Education buzzwords and acronyms every parent should know

buzzword word cloudEvery field has its fair share of jargon, but education seems to take it to a new level. Buzzwords and acronyms are used often in the learning community and it’s important to keep up with the lingo — especially if you’re a parent navigating through the ever-changing educational landscape. Test your knowledge of school terminology with these common buzzwords and acronyms.

  • 21st-century skills is a label used to describe the soft skills beyond reading, writing and arithmetic that all students need to master, broken down into four competencies referred to as the 4Cs: critical thinking, creativity, communication and collaboration. Some educators also include a fifth C – character.
  • Bloom’s Taxonomy is a classification of learning objectives in a hierarchy of six levels of complexity: remembering, understanding, applying, analyzing, evaluating and creating.
  • BYOD stands for Bring Your Own Device. This movement encourages each student to bring a personal smartphone, tablet or laptop to use in class for educational purposes. The idea is to personalize learning and engage students. BYOT (Bring your own Technology) is used as well.
  • Common Core State Standards have been adopted as California’s newest instructional standards, outlining what students should know and be able to do in English-language arts and mathematics from kindergarten through the 12th grade. They were designed to prepare students for college and career success, and you can learn more here.
  • Deeper learning is the process of learning for transfer. It enables an individual to take what was learned in one situation and apply it to new situations. This transferable knowledge is referred to as 21st-century competencies that include cognitive, intrapersonal and interpersonal domains.
  • Differentiated instruction offers students a variety of options in how they complete assignments, what materials or curriculum they use to do the work, and how they show their understanding. It implies that the teacher is personalizing and varying the instruction to meet the different ability levels and learning styles of each student.
  • Flipped classroom is a form of blended learning in which students learn new content online or electronically by reading or watching video content to gather knowledge. Students may interact and discuss their learning with one another before coming to class. The teacher then acts as a facilitator in the classroom to help students gain a deeper understanding of the content with which they have interacted.
  • LCFF (Local Control Funding Formula) refers to a new funding formula for California schools. The LCFF provides greater flexibility to school districts on how to use the money and allocates more funding to schools based on the number and concentration of English-language learners, low-income and foster youth.
  • MTSS (Multi-Tiered System of Supports) refers to a system within a school that identifies any student who needs help, not just academically but also behavioral and social-emotional.
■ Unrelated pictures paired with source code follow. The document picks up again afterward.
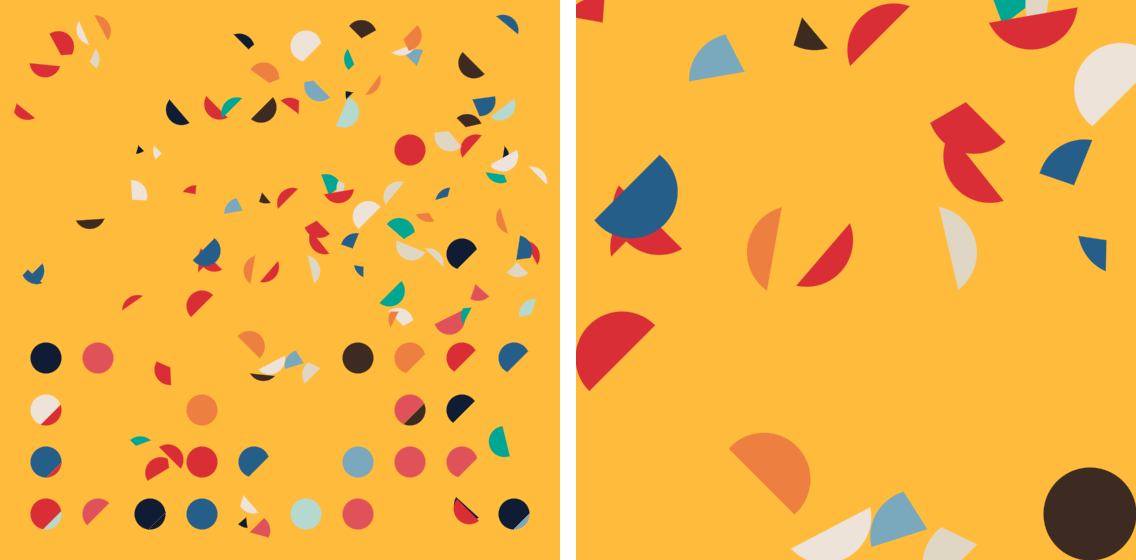
Left, the full canvas; right, a detail of the centre.
This pattern is drawn by a Shadertoy shader. Its source:

```glsl
const int GRID = 10;               // cells across and down
const float MARGIN = 0.0357;       // empty border, in canvas units
const float RADIUS = 0.298;        // disc radius, in cells
const float FILL = 0.68;           // share of occupied cells
const float DRIFT = 0.8;           // spread of the shards, in cells
const float CALM_ROW = 2.0;        // whole discs dominate below this row
const float BROKEN_ROW = 5.0;      // shards dominate above this row
const int SHARDS = 3;              // most shards in one cell
const uint SEED = 23u;
const vec3 GROUND = vec3(1.0, 0.733, 0.23);

const int COLORS = 12;
const vec3 PALETTE[COLORS] = vec3[COLORS](
    vec3(0.85, 0.18, 0.21),   // red
    vec3(0.93, 0.50, 0.25),   // orange
    vec3(0.88, 0.32, 0.35),   // rose
    vec3(0.71, 0.85, 0.81),   // pale aqua
    vec3(0.93, 0.89, 0.85),   // cream
    vec3(0.88, 0.84, 0.77),   // stone
    vec3(0.48, 0.66, 0.74),   // steel
    vec3(0.15, 0.37, 0.54),   // blue
    vec3(0.06, 0.11, 0.20),   // navy
    vec3(0.24, 0.17, 0.13),   // brown
    vec3(0.00, 0.65, 0.58),   // teal
    vec3(0.85, 0.18, 0.21));  // red again, for weight

// Four random values per cell and channel
vec4 hash4(ivec2 cell, int channel) {
    uvec4 v = uvec4(uint(cell.x), uint(cell.y), uint(channel), SEED);
    v = v * 1664525u + 1013904223u;
    v += v.yzxy * v.wxyz;
    v ^= v >> 16u;
    v += v.yzxy * v.wxyz;
    return vec4(v >> 8u) / 16777216.0;
}

vec3 pick(float h) {
    return PALETTE[min(int(h * float(COLORS)), COLORS - 1)];
}

vec2 direction(float turn) {
    float a = 6.28318 * turn;
    return vec2(cos(a), sin(a));
}

void paint(inout vec3 color, vec3 ink, float dist, float blur) {
    color = mix(color, ink, clamp(0.5 - dist / blur, 0.0, 1.0));
}

// Disc in place, often with a diagonal segment removed or recoloured
void paintDisc(inout vec3 color, vec2 p, ivec2 cell, float blur) {
    vec4 h = hash4(cell, 1);
    float disc = length(p) - RADIUS;
    float chord = dot(p, vec2(0.7071, -0.7071)) - RADIUS * mix(0.0, 0.75, h.z);
    bool cut = h.w < 0.6;
    paint(color, pick(h.x), cut ? max(disc, chord) : disc, blur);
    if (h.w < 0.3) paint(color, pick(h.y), max(disc, -chord), blur);
}

// Drifting disc pieces, each trimmed by one or two straight cuts
void paintShards(inout vec3 color, vec2 p, ivec2 cell, float blur) {
    int count = 1 + int(hash4(cell, 2).x * float(SHARDS));
    for (int k = 0; k < SHARDS; k++) {
        if (k >= count) break;
        vec4 place = hash4(cell, 10 + k);
        vec4 cut = hash4(cell, 20 + k);
        vec2 q = p - (place.xy - 0.5) * DRIFT;
        float shard = length(q) - RADIUS;
        float turn = cut.x < 0.4 ? 0.125 + 0.25 * floor(cut.x * 10.0) : cut.y;
        float first = RADIUS * mix(-0.15, 0.6, cut.z) - dot(q, direction(turn));
        shard = max(shard, first);
        if (place.w < 0.6) {
            float second = RADIUS * mix(-0.7, 0.5, cut.w)
                - dot(q, direction(turn + mix(0.15, 0.35, place.w / 0.6)));
            shard = max(shard, second);
        }
        paint(color, pick(place.z), shard, blur);
    }
}

void mainImage(out vec4 fragColor, in vec2 fragCoord) {
    float scale = float(GRID) / (1.0 - 2.0 * MARGIN);
    vec2 p = (fragCoord / iResolution.xy - MARGIN) * scale;
    float blur = 1.3 * scale / iResolution.y;
    ivec2 home = ivec2(floor(p));
    vec3 color = GROUND;

    // Neighbouring cells contribute too, since shards leave their own cell
    for (int y = -1; y <= 1; y++)
    for (int x = -1; x <= 1; x++) {
        ivec2 cell = home + ivec2(x, y);
        if (min(cell.x, cell.y) < 0 || max(cell.x, cell.y) >= GRID) continue;
        vec4 h = hash4(cell, 0);
        if (h.x > FILL) continue;
        vec2 q = p - vec2(cell) - 0.5;
        float disorder = smoothstep(CALM_ROW, BROKEN_ROW, float(cell.y));
        if (h.y < mix(0.08, 0.82, disorder)) paintShards(color, q, cell, blur);
        else paintDisc(color, q, cell, blur);
    }
    fragColor = vec4(color, 1.0);
}
```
The support system determines how to help students, both in the classroom and out of school, with regular checks to determine whether the assistance is working and what follow-up steps are necessary.
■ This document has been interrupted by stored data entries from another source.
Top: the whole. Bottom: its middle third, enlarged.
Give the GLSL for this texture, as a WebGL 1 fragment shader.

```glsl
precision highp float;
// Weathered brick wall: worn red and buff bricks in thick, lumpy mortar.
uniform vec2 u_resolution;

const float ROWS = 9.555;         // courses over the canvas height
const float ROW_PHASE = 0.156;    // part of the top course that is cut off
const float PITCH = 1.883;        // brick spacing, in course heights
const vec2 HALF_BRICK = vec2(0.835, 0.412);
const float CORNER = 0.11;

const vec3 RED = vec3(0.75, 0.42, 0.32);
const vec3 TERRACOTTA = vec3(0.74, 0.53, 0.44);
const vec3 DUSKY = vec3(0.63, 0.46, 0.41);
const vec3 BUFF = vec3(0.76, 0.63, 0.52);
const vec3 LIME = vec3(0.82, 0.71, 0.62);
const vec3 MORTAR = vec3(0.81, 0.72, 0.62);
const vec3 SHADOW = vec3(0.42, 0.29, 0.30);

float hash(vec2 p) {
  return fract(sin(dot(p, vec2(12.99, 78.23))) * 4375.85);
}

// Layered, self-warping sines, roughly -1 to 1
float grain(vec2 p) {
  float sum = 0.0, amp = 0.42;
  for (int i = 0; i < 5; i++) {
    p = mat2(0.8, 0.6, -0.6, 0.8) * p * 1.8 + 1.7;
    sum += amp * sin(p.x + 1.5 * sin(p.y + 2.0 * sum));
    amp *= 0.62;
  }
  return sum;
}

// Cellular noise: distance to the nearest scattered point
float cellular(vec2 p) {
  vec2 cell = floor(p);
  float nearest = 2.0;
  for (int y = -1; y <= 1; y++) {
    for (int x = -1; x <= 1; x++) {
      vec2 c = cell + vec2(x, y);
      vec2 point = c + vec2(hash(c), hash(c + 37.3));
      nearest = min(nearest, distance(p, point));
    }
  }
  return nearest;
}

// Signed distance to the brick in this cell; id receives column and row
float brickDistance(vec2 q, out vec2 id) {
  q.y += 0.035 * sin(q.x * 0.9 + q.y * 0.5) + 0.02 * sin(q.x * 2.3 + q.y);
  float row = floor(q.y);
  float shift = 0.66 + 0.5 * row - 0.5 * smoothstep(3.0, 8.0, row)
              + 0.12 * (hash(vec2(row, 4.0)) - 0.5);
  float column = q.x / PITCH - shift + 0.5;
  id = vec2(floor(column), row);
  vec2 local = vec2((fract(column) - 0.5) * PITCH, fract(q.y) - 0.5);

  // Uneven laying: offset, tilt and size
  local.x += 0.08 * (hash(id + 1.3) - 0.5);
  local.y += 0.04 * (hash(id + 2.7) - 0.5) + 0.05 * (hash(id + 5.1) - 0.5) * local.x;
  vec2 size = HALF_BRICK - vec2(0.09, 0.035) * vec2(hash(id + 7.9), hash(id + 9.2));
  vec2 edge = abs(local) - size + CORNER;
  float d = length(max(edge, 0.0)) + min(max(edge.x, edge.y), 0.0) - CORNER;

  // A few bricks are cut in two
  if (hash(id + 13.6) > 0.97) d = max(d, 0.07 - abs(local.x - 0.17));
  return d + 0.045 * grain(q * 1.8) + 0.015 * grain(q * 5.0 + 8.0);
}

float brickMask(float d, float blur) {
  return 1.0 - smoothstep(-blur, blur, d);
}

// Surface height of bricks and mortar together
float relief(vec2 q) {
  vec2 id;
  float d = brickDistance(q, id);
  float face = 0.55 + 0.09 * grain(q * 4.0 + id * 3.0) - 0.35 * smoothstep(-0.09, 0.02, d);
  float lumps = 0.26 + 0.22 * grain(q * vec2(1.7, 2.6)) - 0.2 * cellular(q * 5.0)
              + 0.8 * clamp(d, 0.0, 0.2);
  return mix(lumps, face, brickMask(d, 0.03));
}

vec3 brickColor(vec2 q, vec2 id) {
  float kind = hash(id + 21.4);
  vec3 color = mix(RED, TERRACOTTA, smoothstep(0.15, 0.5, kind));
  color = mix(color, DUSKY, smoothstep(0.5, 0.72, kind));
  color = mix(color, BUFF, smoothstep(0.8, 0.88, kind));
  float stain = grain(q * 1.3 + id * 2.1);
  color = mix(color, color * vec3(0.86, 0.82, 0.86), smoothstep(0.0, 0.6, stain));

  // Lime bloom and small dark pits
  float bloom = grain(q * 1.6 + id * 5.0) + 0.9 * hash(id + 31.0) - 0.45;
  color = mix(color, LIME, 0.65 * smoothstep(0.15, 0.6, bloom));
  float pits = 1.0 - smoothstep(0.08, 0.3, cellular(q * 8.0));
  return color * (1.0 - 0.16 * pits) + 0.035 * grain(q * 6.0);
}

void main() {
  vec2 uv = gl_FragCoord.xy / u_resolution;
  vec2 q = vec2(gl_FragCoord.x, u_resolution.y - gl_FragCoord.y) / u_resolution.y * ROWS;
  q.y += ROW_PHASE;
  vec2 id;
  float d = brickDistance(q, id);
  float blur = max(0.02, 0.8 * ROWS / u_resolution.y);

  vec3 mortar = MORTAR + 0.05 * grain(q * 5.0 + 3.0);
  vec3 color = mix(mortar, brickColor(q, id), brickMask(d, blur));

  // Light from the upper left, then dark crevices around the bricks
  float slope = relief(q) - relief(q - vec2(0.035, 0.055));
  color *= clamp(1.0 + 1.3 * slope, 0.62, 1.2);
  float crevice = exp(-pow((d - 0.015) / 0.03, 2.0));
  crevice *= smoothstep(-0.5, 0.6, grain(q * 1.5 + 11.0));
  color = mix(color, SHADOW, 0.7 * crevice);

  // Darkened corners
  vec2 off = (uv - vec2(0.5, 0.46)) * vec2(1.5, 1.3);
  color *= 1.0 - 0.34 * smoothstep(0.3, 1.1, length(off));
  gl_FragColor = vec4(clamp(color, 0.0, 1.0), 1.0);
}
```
  • Project-based learning is an approach to teaching students through inquiry as they actively explore authentic real-world problems, complex questions and challenges to acquire deeper knowledge.